Mentions: We showed previously that the 400-kD hBUBR1 complex was present in both interphase and mitotic cells (Chan et al., 1999). Given that hBUBR1 was found to associate with the APC/C only in mitosis (Chan et al., 1999), we expected that only the mitotic form of the MCC would inhibit the APC/C. Surprisingly, hBUBR1 complex isolated from interphase HeLa cells (synchronized in the G1/S boundary) inhibited APC/C activity and contained the same subunits found in mitotic MCC (unpublished data). Furthermore, both interphase and mitotic forms of MCC exhibited similar activities when equivalent amounts of hBUBR1 were tested (Fig. 6 A). Although this MCC preparation was obtained from cells arrested at the G1/S boundary, analysis of synchronized cells obtained by centrifugal elutriation showed that MCC is present in all stages of the cell cycle (unpublished data).

Bottom Line: We found that the majority of the APC/C in mitotic lysates is associated with the MCC, and this likely contributes to the lag in ubiquitin ligase activity.Chromosomes did not affect the inhibitory activity of MCC or the stimulatory activity of CDC20.Unattached kinetochores then target the APC/C for sustained inhibition by the MCC.

View Article: PubMed Central - PubMed

Affiliation: Institute for Cancer Research, The Fox Chase Cancer Center, Philadelphia, PA 19111, USA.

ABSTRACT
The mitotic checkpoint prevents cells with unaligned chromosomes from prematurely exiting mitosis by inhibiting the anaphase-promoting complex/cyclosome (APC/C) from targeting key proteins for ubiquitin-mediated proteolysis.
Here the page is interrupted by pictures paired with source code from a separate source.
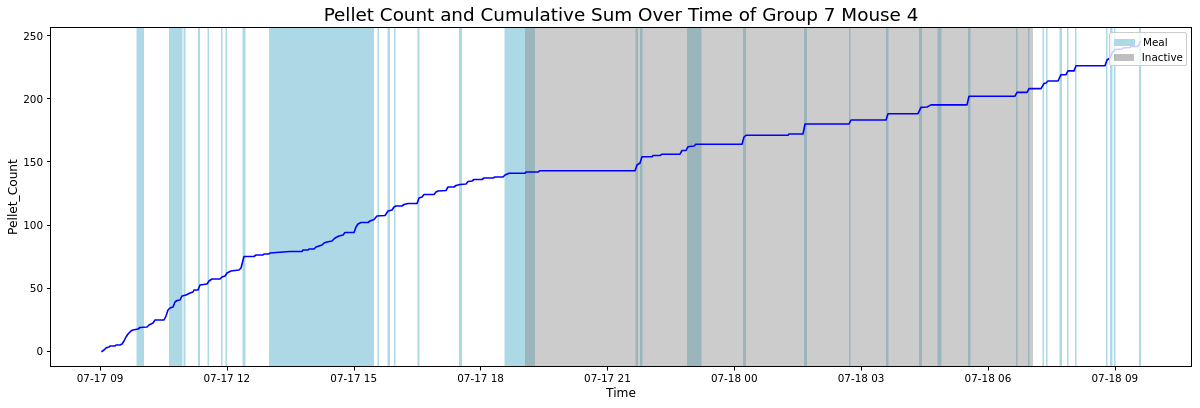
<!DOCTYPE html>
<html lang="en">
<head>
<meta charset="utf-8">
<title>Pellet Count and Cumulative Sum Over Time</title>
<style>
:root {
  --paper: #ffffff;
  --ink: #000000;
  --meal: #add8e6;
  --inactive: #808080;
  --count: #0000ff;
  --legend-line: #cccccc;
}
* { box-sizing: border-box; margin: 0; padding: 0; }
html, body { width: 1200px; height: 408px; overflow: hidden; background: var(--paper); }
.chart {
  position: relative;
  width: 1200px;
  height: 408px;
  color: var(--ink);
  font: 10.4px/14px "DejaVu Sans", sans-serif;
  white-space: nowrap;
}
.plot { position: absolute; inset: 0; display: block; }
.meals { fill: var(--meal); }
.inactive { fill: var(--inactive); fill-opacity: .4; }
.count { fill: none; stroke: var(--count); stroke-width: 1.6; stroke-linejoin: round; stroke-linecap: square; }
.frame { fill: none; stroke: var(--ink); stroke-width: 1; }
h1 {
  position: absolute;
  top: 4px;
  left: 50px;
  width: 1142px;
  font-size: 18.35px;
  line-height: 22px;
  font-weight: 400;
  text-align: center;
}
.y-ticks, .x-ticks { position: absolute; display: flex; list-style: none; }
.y-ticks {
  top: 28.5px;
  left: 13px;
  width: 30px;
  height: 330px;
  flex-direction: column;
  justify-content: space-between;
  text-align: right;
}
.x-ticks { top: 371px; left: 36.6px; width: 1141.6px; }
.x-ticks li { flex: 1; text-align: center; }
.axis-name { position: absolute; font-size: 12.2px; line-height: 16px; text-align: center; }
.x-name { top: 385px; left: 50px; width: 1142px; }
.y-name { top: 189px; left: -47px; width: 120px; transform: rotate(-90deg); }
.legend {
  position: absolute;
  top: 32px;
  left: 1109px;
  width: 78px;
  height: 34px;
  padding: 2px 3px 0 4px;
  display: flex;
  flex-direction: column;
  gap: 1px;
  list-style: none;
  background: rgb(255 255 255 / .8);
  border: 1px solid var(--legend-line);
  border-radius: 2px;
}
.legend li { display: flex; align-items: center; gap: 8px; }
.swatch { width: 21px; height: 7px; }
.swatch-meal { background: var(--meal); }
.swatch-inactive { background: var(--inactive); opacity: .5; }
</style>
</head>
<body>
<main class="chart">
  <svg class="plot" width="1200" height="408" viewBox="0 0 1200 408" role="img" aria-label="Step line of cumulative pellet count with meal and inactive periods shaded">
    <g class="meals">
      <rect x="136.5" y="27" width="7.5" height="340"/>
      <rect x="169" y="27" width="13.5" height="340"/>
      <rect x="183.5" y="27" width="2" height="340"/>
      <rect x="198" y="27" width="2" height="340"/>
      <rect x="207.5" y="27" width="1.5" height="340"/>
      <rect x="221" y="27" width="1.5" height="340"/>
      <rect x="225.5" y="27" width="1.5" height="340"/>
      <rect x="242.5" y="27" width="3" height="340"/>
      <rect x="269" y="27" width="105" height="340"/>
      <rect x="377.5" y="27" width="1.5" height="340"/>
      <rect x="387.5" y="27" width="2.5" height="340"/>
      <rect x="394" y="27" width="1.5" height="340"/>
      <rect x="417.5" y="27" width="2" height="340"/>
      <rect x="459" y="27" width="3" height="340"/>
      <rect x="504.5" y="27" width="30.5" height="340"/>
      <rect x="635.5" y="27" width="2.5" height="340"/>
      <rect x="640" y="27" width="2.5" height="340"/>
      <rect x="687" y="27" width="14.5" height="340"/>
      <rect x="743" y="27" width="3" height="340"/>
      <rect x="804" y="27" width="3" height="340"/>
      <rect x="849" y="27" width="1.5" height="340"/>
      <rect x="886" y="27" width="2.5" height="340"/>
      <rect x="919" y="27" width="3" height="340"/>
      <rect x="937.5" y="27" width="4" height="340"/>
      <rect x="968" y="27" width="2.5" height="340"/>
      <rect x="1016" y="27" width="1.5" height="340"/>
      <rect x="1028" y="27" width="1.5" height="340"/>
      <rect x="1042.5" y="27" width="1.5" height="340"/>
      <rect x="1046" y="27" width="1.5" height="340"/>
      <rect x="1059.5" y="27" width="2.5" height="340"/>
      <rect x="1067" y="27" width="1.5" height="340"/>
      <rect x="1075" y="27" width="1.5" height="340"/>
      <rect x="1106" y="27" width="1.5" height="340"/>
      <rect x="1110" y="27" width="2.5" height="340"/>
      <rect x="1114" y="27" width="1.5" height="340"/>
      <rect x="1139" y="27" width="2" height="340"/>
    </g>
    <rect class="inactive" x="525" y="27" width="508" height="340"/>
    <polyline class="count" points="102,351.5 104,350 106,348 109,347 110,346 115,346 116,345 120,345 122,344 124,341 126,337 128,334 131,331 133,330 138,329 140,327.5 147,327 149,325 153,323 155,320 164,320 166,316 168,310 170,308 173,307 175,302 177,300.5 180,300 182,296 186,295 190,293 193,292 194,290 198,290 200,285 207,284 209,281 212,279 220,279 222,277 225,276 227,273 231,271 239,270 241,268 244,256.5 254,256.5 256,255 263,255 264,254 269,254 270,253 290,251.5 302,251.5 303,250 308,250 309,249 314,249 316,247 319,246 322,245 324,243 327,242 332,241 335,238 339,236 343,235 345,232.5 354,232.5 356,227 358,224 361,222.5 368,222.5 370,221 374,219.5 377,216 385,215.5 388,211 392,210 394,207 396,206 402,206 404,204.5 408,203.5 417,203.5 419,198 422,197 424,194.5 434,194.5 436,192 438,191 446,190.5 448,187 454,187 456,185.5 460,184.5 466,184 468,181.5 472,181 474,179.5 482,179.5 484,178 493,178 495,177 503,177 505,175 509,173.3 525,173.3 526,172 538,172 540,170.7 635,170.7 637,165 640,163 642,156.8 652,156.8 653,155.5 660,155.5 662,154.2 680,154.2 682,150.5 686,150.5 688,146.7 694,146 696,144.2 742,144.2 744,137 746,135.3 788,135.3 789,134 803,134 805,124 849,124 851,120 886,120 888,113.7 918,113.7 921,107.4 927,107 931,104.9 967,104.9 969,96.2 1015,96.2 1017,92.4 1027,92.4 1029,88.6 1041,88.6 1044,83.5 1046,83 1048,81 1058,81 1061,74.7 1066,74.7 1068,70.9 1074,70.9 1076,65.8 1105,65.8 1107,60 1110,58 1112,53 1115,49.5 1122,49 1123,48 1130,47.5 1131,46.5 1138,46.5 1140,42"/>
    <g class="frame">
      <rect x="50.5" y="27.5" width="1141" height="339"/>
      <path d="M47 35.5h3.5M47 98.5h3.5M47 161.5h3.5M47 225.5h3.5M47 288.5h3.5M47 351.5h3.5"/>
      <path d="M100.5 367v3.5M227.5 367v3.5M354.5 367v3.5M480.5 367v3.5M607.5 367v3.5M734.5 367v3.5M861.5 367v3.5M988.5 367v3.5M1115.5 367v3.5"/>
    </g>
  </svg>
  <h1>Pellet Count and Cumulative Sum Over Time of Group 7 Mouse 4</h1>
  <p class="axis-name y-name">Pellet_Count</p>
  <ul class="y-ticks">
    <li>250</li><li>200</li><li>150</li><li>100</li><li>50</li><li>0</li>
  </ul>
  <ul class="x-ticks">
    <li>07-17 09</li><li>07-17 12</li><li>07-17 15</li><li>07-17 18</li><li>07-17 21</li><li>07-18 00</li><li>07-18 03</li><li>07-18 06</li><li>07-18 09</li>
  </ul>
  <p class="axis-name x-name">Time</p>
  <ul class="legend">
    <li><span class="swatch swatch-meal"></span>Meal</li>
    <li><span class="swatch swatch-inactive"></span>Inactive</li>
  </ul>
</main>
</body>
</html>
We have examined the mechanism by which the checkpoint inhibits the APC/C by purifying an APC/C inhibitory factor from HeLa cells. We call this factor the mitotic checkpoint complex (MCC) as it consists of hBUBR1, hBUB3, CDC20, and MAD2 checkpoint proteins in near equal stoichiometry. MCC inhibitory activity is 3,000-fold greater than that of recombinant MAD2, which has also been shown to inhibit APC/C in vitro. Surprisingly, MCC is not generated from kinetochores, as it is also present and active in interphase cells. However, only APC/C isolated from mitotic cells was sensitive to inhibition by MCC. We found that the majority of the APC/C in mitotic lysates is associated with the MCC, and this likely contributes to the lag in ubiquitin ligase activity. Importantly, chromosomes can suppress the reactivation of APC/C. Chromosomes did not affect the inhibitory activity of MCC or the stimulatory activity of CDC20. We propose that the preformed interphase pool of MCC allows for rapid inhibition of APC/C when cells enter mitosis. Unattached kinetochores then target the APC/C for sustained inhibition by the MCC.

Show MeSH
Related in: MedlinePlus